Real estate giants Zillow and Redfin have both responded to a viral social media video in which a realtor speculates on nefarious iBuying practices.
Las Vegas real estate agent Sean Gotcher took to social media to put forth a "what if" scenario in which a company "that everybody used" bought up all the housing stock in a given area to artificially inflate prices and exacerbate the housing crisis.
Since it was posted last week the TikTok video has had 2.3 million views and 12,000 comments and over 8,000 retweets on Twitter.
Although no companies are named in the video, the obvious implication is that Zillow and Redfin are the hypothetical culprits.

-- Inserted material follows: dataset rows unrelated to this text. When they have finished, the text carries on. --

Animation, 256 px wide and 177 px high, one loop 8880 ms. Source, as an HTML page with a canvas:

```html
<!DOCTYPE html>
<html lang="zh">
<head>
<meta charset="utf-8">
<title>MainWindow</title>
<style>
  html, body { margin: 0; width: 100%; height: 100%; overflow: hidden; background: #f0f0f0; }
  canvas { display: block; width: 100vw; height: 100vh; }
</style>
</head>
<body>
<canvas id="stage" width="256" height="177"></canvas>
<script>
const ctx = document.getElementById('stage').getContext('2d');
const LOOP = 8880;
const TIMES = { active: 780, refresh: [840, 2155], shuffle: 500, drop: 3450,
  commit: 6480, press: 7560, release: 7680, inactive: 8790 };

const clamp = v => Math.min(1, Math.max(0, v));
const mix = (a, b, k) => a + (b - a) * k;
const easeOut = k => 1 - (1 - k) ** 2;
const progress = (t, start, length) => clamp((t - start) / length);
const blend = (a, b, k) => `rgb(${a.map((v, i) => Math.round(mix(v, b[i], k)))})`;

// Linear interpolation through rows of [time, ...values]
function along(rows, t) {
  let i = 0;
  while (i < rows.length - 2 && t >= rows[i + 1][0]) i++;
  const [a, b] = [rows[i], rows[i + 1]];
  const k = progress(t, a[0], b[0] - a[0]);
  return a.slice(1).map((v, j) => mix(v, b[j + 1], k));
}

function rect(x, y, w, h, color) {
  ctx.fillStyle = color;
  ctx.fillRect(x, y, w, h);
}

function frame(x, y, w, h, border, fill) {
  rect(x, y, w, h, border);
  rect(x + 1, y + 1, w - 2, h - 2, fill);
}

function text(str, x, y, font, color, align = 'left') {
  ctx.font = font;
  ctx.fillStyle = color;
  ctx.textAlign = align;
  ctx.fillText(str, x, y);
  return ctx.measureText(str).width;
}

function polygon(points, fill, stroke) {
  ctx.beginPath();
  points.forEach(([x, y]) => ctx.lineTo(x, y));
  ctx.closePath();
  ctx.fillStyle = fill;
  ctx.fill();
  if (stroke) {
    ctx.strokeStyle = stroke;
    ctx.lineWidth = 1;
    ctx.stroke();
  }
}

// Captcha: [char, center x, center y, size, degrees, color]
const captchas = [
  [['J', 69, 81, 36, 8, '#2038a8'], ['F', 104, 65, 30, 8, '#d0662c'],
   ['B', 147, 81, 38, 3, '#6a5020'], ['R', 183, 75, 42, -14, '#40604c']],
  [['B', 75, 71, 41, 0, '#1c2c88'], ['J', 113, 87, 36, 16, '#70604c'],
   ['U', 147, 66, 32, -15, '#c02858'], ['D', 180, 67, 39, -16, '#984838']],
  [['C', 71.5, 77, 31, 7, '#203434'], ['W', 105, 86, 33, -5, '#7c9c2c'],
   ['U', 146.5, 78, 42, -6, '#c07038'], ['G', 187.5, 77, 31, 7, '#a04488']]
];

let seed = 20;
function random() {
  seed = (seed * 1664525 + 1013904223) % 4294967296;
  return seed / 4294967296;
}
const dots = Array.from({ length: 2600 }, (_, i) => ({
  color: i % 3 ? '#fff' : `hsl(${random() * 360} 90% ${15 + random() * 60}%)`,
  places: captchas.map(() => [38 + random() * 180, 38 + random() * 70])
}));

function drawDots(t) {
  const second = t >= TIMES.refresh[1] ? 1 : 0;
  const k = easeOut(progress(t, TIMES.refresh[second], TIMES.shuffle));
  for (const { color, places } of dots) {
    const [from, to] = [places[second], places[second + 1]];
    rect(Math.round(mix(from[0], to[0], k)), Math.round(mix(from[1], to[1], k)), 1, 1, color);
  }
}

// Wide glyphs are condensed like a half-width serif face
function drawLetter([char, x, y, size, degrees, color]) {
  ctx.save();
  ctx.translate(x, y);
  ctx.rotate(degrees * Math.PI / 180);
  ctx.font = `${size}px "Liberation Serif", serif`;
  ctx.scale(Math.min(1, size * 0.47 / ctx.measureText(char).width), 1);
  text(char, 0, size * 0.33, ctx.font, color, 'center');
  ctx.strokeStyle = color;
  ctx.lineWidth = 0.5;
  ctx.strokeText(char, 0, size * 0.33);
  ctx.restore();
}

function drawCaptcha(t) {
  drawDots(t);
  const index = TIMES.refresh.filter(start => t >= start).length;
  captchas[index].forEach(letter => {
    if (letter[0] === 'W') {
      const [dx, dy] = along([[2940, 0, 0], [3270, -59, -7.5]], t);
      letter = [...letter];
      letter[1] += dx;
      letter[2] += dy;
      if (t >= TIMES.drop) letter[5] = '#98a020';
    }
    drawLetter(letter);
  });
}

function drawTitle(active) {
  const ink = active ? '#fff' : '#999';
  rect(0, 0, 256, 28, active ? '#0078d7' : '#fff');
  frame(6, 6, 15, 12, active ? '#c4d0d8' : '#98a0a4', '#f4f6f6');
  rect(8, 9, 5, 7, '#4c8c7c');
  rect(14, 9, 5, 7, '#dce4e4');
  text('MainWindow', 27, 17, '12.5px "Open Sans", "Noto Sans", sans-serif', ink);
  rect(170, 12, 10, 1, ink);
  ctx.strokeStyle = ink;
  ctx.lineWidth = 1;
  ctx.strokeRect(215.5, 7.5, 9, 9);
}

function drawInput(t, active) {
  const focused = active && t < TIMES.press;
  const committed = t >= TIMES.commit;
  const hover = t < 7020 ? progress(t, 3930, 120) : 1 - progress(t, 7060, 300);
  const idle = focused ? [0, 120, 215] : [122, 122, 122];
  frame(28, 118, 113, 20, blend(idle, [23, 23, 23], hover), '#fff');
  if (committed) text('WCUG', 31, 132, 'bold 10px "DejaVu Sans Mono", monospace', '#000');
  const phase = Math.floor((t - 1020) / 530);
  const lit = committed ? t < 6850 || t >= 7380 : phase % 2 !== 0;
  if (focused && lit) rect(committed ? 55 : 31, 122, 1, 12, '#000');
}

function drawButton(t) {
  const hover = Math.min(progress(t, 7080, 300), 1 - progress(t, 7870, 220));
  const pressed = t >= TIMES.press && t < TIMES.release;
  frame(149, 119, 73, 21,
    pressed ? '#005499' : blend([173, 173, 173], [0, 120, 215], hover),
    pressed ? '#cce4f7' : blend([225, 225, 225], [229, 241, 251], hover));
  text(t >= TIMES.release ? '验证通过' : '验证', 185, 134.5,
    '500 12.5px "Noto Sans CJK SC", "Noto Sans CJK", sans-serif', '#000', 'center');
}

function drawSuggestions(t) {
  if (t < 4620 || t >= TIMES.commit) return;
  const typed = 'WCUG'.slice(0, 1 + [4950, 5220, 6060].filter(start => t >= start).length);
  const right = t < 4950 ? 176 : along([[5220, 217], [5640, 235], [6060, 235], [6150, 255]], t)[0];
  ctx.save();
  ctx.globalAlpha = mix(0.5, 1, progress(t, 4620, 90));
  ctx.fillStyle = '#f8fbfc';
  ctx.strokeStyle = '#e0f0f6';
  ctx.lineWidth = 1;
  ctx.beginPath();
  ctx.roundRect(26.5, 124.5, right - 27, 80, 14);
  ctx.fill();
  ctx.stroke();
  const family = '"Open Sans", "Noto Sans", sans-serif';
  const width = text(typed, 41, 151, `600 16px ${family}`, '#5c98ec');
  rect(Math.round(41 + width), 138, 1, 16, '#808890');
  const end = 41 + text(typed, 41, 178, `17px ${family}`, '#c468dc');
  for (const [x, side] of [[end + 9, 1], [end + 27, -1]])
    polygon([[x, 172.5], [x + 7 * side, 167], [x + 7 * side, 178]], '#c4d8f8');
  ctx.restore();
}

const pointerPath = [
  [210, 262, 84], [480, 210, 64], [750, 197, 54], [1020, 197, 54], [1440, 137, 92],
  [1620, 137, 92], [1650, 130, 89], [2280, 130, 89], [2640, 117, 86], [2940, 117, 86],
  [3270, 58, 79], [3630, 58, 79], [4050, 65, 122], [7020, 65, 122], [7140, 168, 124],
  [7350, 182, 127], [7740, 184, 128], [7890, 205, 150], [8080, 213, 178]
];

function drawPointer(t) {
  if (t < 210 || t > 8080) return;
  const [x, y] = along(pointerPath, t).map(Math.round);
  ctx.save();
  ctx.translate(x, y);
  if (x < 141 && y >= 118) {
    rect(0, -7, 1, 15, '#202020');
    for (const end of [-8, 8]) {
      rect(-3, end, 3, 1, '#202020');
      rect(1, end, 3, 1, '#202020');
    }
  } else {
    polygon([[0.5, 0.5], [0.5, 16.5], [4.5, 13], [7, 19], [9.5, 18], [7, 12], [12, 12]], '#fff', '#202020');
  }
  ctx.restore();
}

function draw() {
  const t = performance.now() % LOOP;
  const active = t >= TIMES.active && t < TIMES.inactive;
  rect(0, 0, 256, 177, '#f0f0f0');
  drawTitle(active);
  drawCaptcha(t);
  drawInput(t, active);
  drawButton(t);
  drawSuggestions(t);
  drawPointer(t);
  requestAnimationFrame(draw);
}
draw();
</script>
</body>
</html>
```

Specifically, the scenario Gotcher lays out sees an iBuyer collect a lot of consumer data from their portal operations to learn where exactly people are looking to buy. The unnamed company then gradually buys up many houses in the area before going on to "create a new comp" by paying over the odds for the last few, thus inflating the prices of the stock it already owns.
Redfin CEO, Glenn Kelman responded to the tacit allegations within a couple of days, stating on Twitter that "Where Redfin's concerned, this is untrue" and going on to say:
"We'd never intentionally underpay or overpay for a home. It's madness to overpay for a single home in order to set a high-water mark for other sales."
"There is a conspiracy between iBuyers, but it's to pay lower commissions to the brokers representing the buyers of the homes we sell, by about 60 basis points so far. This may be one reason some brokers dislike iBuyers."
For its part, Zillow did not respond in public to the video, instead emailing a statement to US agency publication Inman.com on Wednesday in which it labelled the video an example of "misinformation and falsehoods".
The statement went on to assert that Zillow pays market value for all homes that it buys saying that:
"When we looked at homes that sold traditionally after they declined a Zillow Offer, we learned that on average, those selling traditionally sold for only .09 percent more than the Zillow Offer. And on every home that Zillow buys and sells, we are transparent: the purchase and re-sale prices are publicly displayed on the property page on Zillow.com.”
As Inman and others have pointed out, the likelihood of Gotcher's 'hypothetical' scenario playing out in real life is currently very slim. The iBuying sector is becoming far more competitive rather than monopolistic with brokerage companies and others entering the market to try their luck.
The court of public opinion, however, is unlikely to take notice of the nuances. There are nearly 1.5 million agents in the US many of whom feel threatened by signs of a cooling market and the proliferation of new models such as iBuying, and they well be mobilising their friends and followers more often in the coming months and years.